> _To do_: Using the records that follow, copy every line containing the word "grid".

> _Data_:
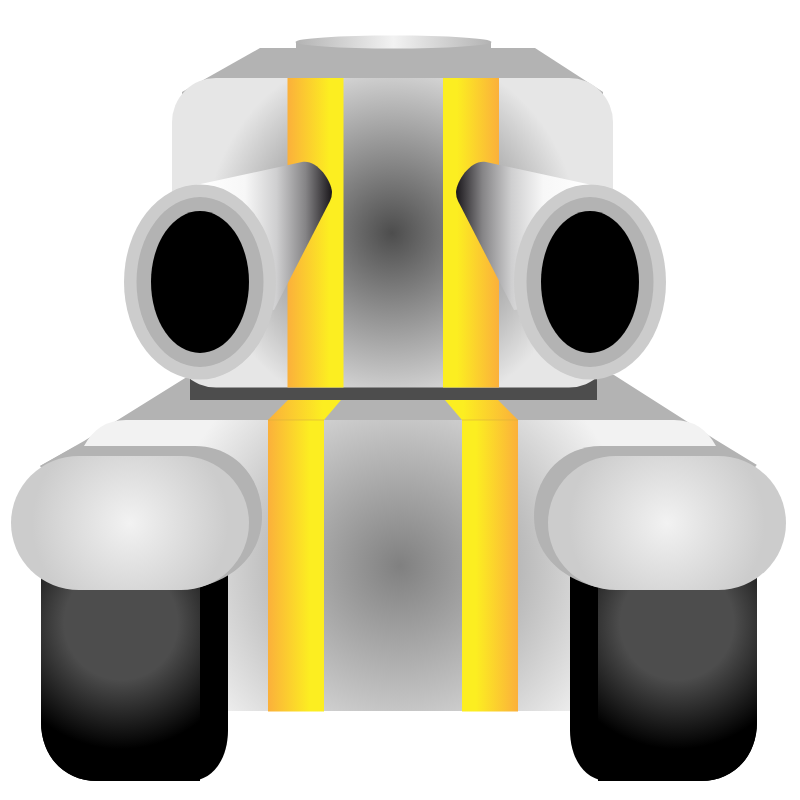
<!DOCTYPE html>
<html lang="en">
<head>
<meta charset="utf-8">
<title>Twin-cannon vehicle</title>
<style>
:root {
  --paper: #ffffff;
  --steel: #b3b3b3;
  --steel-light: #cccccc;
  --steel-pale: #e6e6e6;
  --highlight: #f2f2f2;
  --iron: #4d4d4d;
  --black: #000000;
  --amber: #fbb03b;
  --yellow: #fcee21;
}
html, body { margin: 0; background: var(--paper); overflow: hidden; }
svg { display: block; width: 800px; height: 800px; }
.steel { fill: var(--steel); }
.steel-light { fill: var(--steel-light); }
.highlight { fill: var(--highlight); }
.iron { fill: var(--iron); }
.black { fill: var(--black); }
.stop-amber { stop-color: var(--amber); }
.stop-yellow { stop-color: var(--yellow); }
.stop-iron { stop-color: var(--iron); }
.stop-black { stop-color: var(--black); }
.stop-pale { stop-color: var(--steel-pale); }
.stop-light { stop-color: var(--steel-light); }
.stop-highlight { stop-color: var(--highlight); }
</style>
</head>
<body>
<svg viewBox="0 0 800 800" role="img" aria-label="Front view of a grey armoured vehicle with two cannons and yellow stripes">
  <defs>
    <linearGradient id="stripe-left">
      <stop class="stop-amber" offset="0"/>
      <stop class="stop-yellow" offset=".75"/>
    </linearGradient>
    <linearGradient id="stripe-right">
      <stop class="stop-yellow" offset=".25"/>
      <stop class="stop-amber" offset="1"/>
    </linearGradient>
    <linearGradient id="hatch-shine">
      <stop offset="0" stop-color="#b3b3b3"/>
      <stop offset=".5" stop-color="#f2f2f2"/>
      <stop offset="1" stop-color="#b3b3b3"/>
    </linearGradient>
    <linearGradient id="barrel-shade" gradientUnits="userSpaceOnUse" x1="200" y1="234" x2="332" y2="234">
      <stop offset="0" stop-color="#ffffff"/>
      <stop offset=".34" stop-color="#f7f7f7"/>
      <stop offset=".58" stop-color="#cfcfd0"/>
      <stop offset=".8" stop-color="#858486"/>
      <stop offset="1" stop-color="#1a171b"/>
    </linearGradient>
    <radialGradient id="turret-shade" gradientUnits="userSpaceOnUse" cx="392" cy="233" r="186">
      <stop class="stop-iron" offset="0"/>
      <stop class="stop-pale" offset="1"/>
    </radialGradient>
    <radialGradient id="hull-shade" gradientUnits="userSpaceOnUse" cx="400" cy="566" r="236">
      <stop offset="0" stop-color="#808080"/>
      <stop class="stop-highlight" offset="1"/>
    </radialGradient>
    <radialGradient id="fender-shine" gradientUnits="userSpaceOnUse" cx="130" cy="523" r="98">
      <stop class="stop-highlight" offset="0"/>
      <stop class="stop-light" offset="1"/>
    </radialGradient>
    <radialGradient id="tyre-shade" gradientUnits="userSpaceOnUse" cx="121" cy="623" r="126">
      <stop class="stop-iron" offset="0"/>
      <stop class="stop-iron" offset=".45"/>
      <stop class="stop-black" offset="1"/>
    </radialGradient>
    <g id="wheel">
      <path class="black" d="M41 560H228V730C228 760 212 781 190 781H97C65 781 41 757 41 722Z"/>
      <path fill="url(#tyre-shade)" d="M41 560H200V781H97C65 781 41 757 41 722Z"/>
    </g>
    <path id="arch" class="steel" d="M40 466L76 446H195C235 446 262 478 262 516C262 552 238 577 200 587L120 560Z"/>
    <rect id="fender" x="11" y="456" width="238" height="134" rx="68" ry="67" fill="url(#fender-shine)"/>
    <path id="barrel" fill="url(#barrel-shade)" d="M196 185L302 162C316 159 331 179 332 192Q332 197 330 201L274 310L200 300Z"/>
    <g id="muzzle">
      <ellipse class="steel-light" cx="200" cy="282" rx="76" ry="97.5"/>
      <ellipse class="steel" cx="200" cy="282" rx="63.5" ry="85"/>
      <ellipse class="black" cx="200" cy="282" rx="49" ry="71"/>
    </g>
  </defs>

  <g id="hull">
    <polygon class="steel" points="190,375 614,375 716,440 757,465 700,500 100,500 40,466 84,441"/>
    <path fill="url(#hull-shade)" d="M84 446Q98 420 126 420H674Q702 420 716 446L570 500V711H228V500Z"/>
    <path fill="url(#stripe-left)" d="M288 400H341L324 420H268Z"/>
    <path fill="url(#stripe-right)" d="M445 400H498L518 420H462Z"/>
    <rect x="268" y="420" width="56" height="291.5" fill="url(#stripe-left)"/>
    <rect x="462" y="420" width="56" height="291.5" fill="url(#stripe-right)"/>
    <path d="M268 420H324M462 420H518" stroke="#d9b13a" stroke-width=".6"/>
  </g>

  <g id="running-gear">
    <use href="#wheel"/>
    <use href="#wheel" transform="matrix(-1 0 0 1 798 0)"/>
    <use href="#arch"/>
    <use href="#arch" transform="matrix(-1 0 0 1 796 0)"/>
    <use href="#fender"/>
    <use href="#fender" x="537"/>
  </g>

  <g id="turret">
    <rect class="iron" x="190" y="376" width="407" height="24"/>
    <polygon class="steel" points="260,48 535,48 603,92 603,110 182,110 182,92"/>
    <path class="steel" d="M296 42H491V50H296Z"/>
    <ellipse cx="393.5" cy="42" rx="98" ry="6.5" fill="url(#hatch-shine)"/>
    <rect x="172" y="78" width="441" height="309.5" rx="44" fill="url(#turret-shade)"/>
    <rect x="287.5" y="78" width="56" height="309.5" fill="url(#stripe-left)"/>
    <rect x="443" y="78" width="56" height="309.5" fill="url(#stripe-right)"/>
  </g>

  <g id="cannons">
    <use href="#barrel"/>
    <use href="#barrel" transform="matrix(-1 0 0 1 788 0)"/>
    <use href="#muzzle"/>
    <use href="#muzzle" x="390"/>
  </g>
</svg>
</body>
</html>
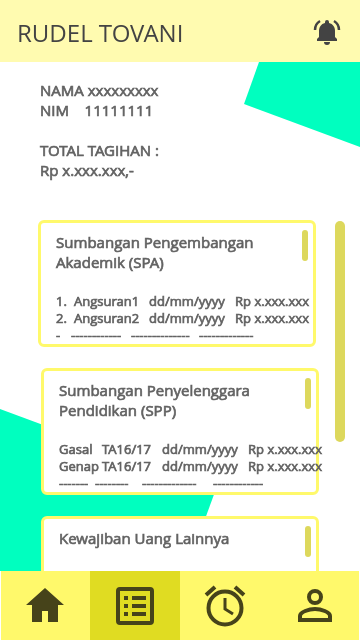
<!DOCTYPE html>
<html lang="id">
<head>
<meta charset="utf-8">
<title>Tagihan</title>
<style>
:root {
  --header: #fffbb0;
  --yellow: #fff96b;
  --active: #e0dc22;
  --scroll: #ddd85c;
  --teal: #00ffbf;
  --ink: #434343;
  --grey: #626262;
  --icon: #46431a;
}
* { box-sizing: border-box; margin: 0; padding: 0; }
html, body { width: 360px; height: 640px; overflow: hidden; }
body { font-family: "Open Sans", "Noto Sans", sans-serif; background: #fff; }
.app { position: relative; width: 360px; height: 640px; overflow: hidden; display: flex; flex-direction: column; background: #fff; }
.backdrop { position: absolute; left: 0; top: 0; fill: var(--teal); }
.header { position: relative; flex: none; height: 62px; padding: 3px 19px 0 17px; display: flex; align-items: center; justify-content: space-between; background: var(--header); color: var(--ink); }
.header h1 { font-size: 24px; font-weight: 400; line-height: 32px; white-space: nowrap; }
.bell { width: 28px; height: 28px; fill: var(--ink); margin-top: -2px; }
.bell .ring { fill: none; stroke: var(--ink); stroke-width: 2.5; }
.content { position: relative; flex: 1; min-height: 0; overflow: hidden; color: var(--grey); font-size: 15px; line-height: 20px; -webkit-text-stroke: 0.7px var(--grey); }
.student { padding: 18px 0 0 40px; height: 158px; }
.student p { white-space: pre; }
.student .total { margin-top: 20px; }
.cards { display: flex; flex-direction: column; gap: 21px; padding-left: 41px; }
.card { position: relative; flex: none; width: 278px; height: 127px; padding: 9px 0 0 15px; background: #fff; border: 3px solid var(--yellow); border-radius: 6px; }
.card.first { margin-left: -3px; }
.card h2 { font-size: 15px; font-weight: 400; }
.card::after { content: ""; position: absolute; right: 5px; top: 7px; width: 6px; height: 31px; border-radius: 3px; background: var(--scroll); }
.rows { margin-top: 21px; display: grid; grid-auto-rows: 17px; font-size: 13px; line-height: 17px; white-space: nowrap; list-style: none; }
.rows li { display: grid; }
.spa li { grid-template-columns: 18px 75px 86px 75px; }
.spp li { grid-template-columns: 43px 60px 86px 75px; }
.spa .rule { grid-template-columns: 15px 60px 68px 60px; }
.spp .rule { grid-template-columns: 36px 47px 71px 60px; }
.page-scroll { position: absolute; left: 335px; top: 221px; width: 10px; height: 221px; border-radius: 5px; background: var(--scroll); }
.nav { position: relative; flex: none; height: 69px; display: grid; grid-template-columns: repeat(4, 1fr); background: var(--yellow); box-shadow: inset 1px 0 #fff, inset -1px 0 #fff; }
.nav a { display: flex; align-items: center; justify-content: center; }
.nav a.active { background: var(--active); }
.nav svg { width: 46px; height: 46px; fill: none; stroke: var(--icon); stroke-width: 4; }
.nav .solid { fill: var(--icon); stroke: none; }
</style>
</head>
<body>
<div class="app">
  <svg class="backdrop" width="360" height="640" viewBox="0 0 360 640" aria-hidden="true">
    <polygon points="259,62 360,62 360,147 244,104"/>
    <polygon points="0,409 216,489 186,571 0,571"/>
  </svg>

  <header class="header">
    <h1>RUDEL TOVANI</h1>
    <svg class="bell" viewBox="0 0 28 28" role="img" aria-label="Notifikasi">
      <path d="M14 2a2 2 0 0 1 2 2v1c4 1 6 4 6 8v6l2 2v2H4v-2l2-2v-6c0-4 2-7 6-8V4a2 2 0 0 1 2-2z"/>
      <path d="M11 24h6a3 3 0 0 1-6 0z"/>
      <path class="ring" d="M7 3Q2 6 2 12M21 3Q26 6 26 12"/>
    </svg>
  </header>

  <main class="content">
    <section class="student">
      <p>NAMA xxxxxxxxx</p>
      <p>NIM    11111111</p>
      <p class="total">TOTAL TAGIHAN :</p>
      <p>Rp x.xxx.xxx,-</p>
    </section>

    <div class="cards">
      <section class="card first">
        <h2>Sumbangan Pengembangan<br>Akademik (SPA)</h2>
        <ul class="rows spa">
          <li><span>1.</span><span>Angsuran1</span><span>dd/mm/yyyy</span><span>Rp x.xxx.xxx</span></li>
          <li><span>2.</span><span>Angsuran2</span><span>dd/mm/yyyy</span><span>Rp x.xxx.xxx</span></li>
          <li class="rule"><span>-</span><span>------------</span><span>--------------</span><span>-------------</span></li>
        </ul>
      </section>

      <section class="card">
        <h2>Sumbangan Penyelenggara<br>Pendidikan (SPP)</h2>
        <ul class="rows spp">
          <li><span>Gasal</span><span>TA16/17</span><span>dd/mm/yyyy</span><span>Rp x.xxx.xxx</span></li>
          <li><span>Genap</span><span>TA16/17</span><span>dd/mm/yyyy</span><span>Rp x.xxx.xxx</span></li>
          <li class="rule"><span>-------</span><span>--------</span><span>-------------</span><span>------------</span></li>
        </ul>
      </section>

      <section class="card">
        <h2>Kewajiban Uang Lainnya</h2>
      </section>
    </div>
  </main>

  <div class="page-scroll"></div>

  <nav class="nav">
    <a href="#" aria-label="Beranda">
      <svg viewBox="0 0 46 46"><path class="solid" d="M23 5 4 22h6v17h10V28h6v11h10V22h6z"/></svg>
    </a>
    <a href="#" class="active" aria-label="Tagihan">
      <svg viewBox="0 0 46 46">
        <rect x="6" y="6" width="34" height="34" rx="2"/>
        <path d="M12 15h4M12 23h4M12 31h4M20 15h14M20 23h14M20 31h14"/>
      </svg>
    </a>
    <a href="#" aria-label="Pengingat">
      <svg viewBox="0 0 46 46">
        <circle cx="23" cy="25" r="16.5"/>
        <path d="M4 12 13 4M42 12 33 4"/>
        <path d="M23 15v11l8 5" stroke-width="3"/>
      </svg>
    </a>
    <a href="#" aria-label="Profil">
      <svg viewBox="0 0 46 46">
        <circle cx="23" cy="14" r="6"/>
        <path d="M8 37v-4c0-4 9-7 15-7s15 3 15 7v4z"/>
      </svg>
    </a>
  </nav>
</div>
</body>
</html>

> _Response below_:
.rows { margin-top: 21px; display: grid; grid-auto-rows: 17px; font-size: 13px; line-height: 17px; white-space: nowrap; list-style: none; }
.rows li { display: grid; }
.spa li { grid-template-columns: 18px 75px 86px 75px; }
.spp li { grid-template-columns: 43px 60px 86px 75px; }
.spa .rule { grid-template-columns: 15px 60px 68px 60px; }
.spp .rule { grid-template-columns: 36px 47px 71px 60px; }
.nav { position: relative; flex: none; height: 69px; display: grid; grid-template-columns: repeat(4, 1fr); background: var(--yellow); box-shadow: inset 1px 0 #fff, inset -1px 0 #fff; }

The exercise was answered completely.